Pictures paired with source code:
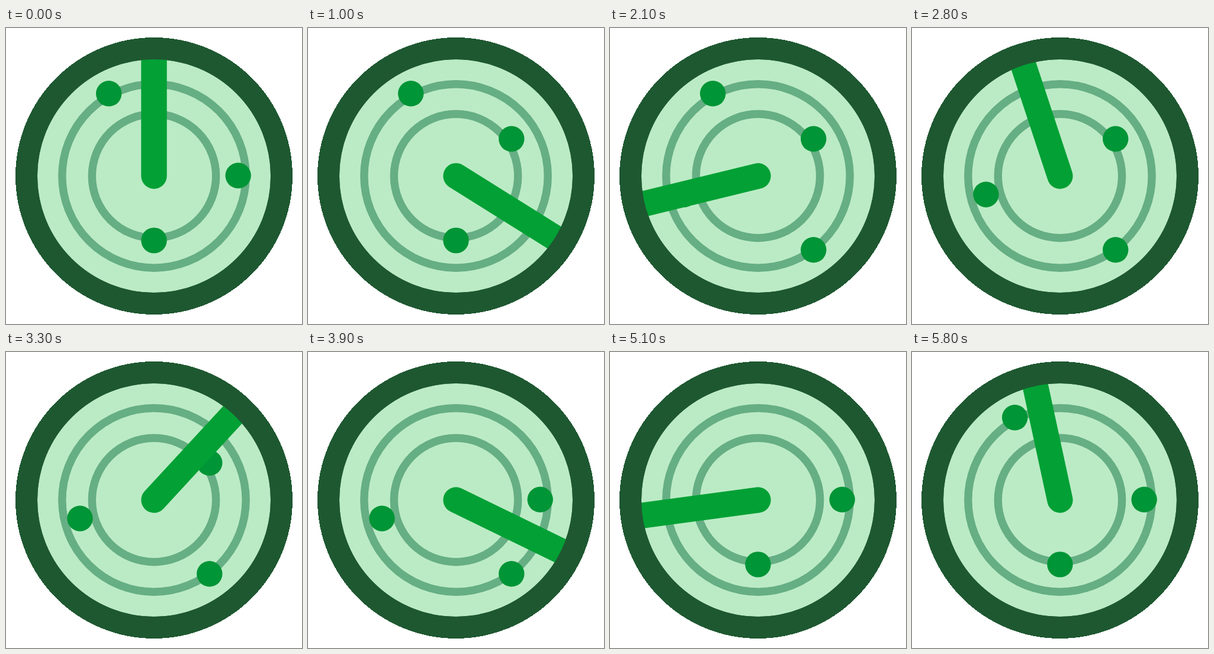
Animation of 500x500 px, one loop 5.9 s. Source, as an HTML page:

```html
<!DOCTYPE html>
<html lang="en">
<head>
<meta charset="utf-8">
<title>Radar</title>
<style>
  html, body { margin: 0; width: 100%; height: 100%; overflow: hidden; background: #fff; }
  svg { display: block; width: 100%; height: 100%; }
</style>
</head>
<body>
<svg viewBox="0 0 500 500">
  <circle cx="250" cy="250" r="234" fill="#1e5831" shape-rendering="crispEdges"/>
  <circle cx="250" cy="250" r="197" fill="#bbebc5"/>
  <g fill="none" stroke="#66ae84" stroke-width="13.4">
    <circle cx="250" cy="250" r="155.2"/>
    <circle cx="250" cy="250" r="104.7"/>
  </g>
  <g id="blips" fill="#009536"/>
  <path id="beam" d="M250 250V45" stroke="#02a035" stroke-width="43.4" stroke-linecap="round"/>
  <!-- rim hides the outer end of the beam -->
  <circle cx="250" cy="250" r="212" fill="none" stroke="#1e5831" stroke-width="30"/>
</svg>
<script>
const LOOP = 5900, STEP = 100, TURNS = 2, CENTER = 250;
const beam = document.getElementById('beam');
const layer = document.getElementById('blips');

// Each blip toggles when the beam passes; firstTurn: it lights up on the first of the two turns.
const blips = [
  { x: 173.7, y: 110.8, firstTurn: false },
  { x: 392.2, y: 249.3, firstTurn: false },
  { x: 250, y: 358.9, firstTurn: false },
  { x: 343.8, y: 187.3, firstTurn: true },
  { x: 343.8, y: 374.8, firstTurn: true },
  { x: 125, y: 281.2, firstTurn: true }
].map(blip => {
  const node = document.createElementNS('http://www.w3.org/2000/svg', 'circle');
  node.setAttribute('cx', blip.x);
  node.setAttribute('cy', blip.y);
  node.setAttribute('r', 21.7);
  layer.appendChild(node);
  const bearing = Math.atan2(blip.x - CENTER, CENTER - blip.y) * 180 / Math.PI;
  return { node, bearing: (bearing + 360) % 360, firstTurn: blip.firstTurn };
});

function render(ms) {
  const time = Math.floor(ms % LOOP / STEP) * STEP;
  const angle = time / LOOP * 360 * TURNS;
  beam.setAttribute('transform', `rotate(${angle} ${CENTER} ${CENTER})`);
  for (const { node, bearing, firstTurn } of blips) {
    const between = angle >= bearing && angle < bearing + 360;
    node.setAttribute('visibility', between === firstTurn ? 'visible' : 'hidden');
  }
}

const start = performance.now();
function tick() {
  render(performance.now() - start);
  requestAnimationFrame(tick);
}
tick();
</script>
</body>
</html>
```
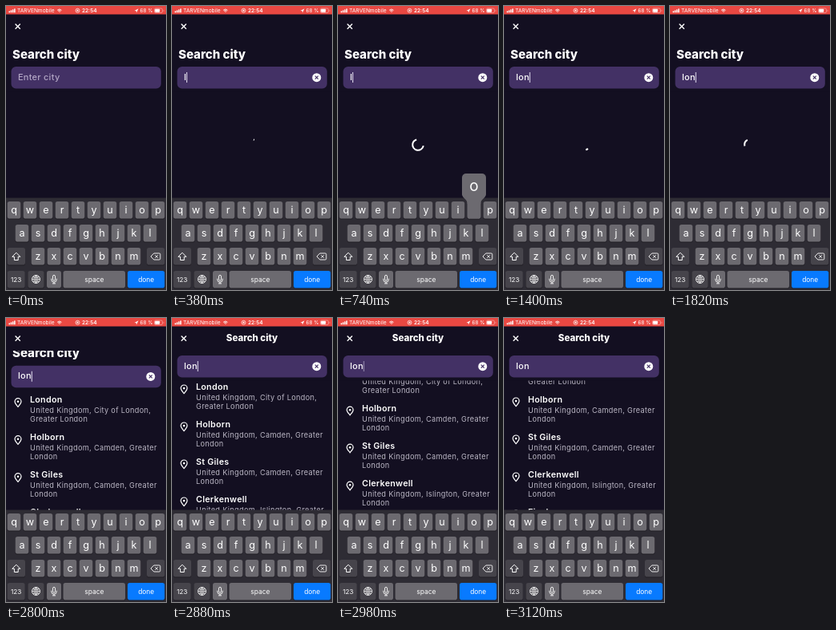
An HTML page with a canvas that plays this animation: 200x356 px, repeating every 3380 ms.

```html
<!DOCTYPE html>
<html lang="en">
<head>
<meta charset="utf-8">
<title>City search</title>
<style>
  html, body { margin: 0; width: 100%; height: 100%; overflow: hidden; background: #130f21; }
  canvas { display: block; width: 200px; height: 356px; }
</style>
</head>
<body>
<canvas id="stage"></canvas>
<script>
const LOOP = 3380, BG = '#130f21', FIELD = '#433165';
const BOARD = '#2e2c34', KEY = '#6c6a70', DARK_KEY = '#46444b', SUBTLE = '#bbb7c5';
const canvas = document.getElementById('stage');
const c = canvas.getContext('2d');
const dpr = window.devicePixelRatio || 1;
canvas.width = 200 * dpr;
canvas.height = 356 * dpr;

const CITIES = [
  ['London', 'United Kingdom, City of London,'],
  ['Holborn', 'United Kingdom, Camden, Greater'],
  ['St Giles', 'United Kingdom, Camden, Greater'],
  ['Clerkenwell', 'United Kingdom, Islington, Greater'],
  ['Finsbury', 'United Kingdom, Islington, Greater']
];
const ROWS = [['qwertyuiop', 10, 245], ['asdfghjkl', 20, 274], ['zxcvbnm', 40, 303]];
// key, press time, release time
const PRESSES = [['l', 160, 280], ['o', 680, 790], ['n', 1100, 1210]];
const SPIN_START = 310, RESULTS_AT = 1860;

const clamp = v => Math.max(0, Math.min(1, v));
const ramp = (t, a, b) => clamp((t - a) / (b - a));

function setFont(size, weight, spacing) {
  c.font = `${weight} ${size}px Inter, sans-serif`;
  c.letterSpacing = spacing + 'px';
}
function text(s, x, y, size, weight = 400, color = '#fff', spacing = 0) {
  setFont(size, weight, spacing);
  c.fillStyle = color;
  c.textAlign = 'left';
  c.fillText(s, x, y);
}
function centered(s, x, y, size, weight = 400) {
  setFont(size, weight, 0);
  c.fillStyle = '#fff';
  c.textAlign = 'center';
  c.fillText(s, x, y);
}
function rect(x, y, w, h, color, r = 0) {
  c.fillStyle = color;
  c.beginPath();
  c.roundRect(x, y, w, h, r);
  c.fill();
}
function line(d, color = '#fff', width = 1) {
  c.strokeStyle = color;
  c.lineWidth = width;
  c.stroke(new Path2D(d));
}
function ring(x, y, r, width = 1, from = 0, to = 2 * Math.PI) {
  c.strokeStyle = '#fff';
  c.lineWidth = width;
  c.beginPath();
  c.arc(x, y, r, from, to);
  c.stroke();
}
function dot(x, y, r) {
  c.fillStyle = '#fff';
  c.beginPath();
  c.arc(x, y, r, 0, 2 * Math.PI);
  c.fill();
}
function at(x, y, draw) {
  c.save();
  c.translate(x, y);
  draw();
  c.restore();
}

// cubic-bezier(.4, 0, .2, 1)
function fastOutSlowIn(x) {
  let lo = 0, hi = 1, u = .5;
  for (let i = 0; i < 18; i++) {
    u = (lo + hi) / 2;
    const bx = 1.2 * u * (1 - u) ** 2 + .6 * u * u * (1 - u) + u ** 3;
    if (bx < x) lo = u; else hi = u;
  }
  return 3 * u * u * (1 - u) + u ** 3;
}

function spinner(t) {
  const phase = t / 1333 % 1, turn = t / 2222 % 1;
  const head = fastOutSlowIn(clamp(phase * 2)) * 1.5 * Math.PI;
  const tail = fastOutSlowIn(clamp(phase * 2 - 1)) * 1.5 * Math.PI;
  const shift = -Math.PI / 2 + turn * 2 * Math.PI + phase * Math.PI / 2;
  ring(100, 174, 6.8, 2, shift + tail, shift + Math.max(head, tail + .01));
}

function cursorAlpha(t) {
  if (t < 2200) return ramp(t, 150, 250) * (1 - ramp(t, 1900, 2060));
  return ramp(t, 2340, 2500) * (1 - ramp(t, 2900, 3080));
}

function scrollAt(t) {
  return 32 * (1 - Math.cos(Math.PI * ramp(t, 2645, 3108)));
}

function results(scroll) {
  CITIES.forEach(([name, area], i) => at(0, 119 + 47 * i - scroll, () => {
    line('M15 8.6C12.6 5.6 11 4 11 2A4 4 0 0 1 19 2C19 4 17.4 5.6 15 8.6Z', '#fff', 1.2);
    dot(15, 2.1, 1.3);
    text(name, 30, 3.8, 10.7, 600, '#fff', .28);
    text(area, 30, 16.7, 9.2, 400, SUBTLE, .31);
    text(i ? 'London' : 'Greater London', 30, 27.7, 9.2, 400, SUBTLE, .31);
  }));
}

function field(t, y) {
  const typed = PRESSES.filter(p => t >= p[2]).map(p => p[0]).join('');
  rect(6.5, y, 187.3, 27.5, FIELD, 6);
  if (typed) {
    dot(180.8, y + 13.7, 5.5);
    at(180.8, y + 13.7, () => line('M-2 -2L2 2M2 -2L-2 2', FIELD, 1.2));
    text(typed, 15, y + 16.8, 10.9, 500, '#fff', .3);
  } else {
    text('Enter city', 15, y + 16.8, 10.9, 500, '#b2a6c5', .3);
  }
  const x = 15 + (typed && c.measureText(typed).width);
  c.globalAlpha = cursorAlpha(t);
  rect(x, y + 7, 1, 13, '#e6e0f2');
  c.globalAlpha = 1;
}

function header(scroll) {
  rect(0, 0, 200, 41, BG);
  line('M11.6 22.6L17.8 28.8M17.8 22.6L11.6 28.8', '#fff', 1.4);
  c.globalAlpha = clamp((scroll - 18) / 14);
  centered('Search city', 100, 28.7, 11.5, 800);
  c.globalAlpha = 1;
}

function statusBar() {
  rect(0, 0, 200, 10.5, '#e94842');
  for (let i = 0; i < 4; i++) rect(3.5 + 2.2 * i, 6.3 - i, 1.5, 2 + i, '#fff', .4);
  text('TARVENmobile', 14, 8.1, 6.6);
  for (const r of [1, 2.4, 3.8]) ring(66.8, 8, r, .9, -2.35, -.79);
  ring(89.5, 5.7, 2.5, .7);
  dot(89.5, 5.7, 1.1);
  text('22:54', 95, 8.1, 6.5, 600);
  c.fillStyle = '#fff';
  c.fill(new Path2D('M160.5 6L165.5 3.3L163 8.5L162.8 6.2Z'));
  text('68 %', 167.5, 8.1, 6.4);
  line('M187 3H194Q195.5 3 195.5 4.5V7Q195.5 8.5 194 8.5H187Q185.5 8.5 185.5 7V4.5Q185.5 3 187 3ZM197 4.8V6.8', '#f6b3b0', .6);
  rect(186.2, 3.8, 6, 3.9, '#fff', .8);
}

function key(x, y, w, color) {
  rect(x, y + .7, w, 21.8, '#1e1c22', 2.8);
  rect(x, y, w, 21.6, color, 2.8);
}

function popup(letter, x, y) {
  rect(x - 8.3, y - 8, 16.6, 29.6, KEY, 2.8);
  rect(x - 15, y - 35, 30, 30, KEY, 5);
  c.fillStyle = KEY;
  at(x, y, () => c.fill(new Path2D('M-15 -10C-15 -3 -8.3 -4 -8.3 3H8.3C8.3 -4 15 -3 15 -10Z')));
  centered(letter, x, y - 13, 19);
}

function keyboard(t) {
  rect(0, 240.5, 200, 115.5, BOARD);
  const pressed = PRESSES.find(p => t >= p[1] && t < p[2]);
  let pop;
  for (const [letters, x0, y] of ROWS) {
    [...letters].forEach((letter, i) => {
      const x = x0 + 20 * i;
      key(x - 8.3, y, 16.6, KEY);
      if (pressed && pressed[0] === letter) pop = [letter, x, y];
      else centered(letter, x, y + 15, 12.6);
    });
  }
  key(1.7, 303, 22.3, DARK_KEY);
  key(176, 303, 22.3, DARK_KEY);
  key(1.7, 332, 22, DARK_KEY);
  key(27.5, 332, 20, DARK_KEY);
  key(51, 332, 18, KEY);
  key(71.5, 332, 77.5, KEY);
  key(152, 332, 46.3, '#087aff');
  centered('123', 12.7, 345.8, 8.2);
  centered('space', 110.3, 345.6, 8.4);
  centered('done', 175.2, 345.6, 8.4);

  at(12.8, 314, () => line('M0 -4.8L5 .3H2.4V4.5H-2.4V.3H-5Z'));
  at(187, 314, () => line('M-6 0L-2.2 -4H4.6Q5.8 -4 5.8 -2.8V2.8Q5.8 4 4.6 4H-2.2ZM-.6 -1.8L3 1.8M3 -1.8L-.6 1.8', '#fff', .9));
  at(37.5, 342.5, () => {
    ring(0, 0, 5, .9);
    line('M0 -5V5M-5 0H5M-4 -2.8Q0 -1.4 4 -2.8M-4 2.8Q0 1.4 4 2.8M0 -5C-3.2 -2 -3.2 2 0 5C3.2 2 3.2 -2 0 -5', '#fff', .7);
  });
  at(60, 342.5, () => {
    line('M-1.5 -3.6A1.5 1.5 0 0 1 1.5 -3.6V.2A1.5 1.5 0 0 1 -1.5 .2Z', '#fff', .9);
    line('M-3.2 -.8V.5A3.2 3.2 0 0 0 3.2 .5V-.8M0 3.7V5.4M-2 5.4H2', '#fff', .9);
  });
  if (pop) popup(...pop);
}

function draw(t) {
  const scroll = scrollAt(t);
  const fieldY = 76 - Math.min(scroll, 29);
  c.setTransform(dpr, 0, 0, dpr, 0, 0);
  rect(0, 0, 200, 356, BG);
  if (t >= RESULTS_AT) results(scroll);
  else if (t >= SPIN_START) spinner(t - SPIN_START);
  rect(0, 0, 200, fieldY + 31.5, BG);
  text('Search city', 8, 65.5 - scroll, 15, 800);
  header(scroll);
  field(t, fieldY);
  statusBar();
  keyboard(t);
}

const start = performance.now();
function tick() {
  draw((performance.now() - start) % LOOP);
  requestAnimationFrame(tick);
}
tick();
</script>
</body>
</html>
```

▶ [WHAT THE EXERCISE ASKS] Provide the number of lines in the data above that contain the string "globalAlpha", and nothing else.

▶ [SOLUTION TO THE EXERCISE] 4